**Work instruction**: Within the material below, how many lines carry the word "fill"? State only the number.

========================

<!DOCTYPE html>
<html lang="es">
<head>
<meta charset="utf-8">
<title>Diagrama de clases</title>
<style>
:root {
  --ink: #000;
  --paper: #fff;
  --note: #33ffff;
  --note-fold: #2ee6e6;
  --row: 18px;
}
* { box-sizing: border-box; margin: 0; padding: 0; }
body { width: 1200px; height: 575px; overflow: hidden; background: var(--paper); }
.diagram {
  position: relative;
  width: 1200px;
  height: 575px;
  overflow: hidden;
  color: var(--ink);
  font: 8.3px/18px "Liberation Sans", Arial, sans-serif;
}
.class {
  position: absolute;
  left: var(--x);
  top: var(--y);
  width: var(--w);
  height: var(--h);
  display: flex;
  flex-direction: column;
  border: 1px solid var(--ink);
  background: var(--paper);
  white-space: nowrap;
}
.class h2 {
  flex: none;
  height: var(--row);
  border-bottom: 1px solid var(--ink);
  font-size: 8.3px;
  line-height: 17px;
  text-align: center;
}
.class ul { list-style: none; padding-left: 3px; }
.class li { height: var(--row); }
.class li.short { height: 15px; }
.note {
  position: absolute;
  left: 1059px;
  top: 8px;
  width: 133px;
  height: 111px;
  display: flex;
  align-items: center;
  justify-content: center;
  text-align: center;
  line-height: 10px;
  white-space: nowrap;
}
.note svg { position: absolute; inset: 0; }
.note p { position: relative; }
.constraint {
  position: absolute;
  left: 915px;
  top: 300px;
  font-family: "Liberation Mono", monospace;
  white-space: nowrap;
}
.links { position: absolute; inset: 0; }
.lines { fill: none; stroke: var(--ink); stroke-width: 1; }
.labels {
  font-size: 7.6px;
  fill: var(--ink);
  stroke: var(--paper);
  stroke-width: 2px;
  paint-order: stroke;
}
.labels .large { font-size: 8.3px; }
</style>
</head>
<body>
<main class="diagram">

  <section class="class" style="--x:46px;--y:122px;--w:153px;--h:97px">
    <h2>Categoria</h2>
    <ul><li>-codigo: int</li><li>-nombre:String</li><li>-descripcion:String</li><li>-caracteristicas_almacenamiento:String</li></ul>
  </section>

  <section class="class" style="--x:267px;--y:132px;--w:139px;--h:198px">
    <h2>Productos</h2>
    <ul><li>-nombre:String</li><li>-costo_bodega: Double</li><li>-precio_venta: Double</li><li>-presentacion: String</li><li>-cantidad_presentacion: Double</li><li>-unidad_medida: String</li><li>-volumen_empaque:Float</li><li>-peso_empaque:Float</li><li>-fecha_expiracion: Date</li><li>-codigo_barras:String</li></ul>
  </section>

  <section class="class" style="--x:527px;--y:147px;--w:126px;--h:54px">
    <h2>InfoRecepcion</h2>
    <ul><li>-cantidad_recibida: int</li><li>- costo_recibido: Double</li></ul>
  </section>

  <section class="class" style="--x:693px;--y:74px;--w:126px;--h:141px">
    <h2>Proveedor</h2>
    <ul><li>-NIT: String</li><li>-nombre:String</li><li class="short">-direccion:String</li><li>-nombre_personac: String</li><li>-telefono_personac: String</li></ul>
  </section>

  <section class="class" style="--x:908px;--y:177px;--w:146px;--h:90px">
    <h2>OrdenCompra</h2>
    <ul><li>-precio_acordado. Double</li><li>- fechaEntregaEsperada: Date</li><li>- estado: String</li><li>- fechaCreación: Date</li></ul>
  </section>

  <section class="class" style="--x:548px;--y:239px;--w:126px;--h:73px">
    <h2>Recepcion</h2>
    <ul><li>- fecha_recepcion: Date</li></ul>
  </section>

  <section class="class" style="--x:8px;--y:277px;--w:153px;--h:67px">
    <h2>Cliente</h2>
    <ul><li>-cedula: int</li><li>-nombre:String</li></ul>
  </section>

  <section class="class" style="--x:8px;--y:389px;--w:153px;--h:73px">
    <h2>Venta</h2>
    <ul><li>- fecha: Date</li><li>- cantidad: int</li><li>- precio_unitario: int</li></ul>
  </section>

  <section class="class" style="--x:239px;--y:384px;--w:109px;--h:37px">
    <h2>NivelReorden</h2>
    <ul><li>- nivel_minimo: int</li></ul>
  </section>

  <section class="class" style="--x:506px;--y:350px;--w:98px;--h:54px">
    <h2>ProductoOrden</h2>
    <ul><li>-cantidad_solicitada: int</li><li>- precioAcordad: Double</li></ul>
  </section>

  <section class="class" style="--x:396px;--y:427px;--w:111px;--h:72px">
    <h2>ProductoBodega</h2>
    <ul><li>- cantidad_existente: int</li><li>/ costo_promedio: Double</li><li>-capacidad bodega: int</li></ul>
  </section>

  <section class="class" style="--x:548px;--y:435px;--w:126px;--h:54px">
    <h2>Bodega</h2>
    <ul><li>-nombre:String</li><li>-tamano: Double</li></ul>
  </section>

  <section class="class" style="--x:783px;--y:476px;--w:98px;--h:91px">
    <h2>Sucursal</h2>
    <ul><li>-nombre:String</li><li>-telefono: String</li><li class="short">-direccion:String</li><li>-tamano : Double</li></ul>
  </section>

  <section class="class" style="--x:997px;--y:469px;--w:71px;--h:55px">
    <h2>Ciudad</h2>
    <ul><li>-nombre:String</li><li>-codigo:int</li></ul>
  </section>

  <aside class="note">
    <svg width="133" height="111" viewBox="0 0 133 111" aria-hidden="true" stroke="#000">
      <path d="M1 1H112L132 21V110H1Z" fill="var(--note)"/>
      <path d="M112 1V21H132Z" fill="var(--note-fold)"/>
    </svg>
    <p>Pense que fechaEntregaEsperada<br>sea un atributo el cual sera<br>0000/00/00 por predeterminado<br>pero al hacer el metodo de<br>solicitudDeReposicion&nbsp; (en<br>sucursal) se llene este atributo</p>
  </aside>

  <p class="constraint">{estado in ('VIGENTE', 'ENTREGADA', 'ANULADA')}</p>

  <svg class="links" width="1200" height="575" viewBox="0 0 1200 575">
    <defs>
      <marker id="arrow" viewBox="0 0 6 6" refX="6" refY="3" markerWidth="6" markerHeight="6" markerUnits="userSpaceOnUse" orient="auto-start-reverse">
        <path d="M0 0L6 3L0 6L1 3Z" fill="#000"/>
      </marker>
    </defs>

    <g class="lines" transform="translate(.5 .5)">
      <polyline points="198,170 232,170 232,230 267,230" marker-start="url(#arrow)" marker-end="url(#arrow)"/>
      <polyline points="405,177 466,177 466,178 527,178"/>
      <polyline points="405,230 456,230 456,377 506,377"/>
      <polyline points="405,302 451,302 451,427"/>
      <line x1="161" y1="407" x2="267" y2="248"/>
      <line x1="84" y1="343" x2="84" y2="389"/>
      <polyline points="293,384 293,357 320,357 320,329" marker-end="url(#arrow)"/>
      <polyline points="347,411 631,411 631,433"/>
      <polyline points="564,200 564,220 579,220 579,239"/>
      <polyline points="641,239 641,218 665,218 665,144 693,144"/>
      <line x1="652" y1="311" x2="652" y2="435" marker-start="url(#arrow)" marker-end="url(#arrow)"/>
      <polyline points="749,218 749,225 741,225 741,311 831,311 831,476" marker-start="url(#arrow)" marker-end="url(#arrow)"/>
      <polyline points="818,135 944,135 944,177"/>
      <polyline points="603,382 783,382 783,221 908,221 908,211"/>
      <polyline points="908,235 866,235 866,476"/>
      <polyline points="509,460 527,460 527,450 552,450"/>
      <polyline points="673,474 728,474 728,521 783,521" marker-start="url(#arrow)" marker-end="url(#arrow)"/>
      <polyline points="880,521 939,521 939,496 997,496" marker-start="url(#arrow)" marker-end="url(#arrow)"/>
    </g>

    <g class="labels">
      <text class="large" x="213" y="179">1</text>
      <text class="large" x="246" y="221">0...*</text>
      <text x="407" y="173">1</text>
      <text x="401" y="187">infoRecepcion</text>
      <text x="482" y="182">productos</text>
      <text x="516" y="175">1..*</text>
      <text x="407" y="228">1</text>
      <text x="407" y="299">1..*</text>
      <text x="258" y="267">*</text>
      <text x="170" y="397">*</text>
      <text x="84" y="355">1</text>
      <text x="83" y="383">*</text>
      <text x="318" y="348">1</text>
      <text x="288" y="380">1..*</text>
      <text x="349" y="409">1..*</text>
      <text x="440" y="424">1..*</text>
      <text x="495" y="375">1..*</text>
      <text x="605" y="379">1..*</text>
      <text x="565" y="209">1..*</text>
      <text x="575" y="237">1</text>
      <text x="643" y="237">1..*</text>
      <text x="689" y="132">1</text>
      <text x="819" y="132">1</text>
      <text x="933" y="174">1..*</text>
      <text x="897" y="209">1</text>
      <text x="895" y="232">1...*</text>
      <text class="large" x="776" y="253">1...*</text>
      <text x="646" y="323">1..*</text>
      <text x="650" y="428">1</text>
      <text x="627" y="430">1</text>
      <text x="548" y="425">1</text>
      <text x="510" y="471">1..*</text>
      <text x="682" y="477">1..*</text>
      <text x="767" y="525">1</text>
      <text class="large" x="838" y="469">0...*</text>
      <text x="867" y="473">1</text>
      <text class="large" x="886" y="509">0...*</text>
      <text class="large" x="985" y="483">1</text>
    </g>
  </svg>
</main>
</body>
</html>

========================

**Solution to this problem**: 5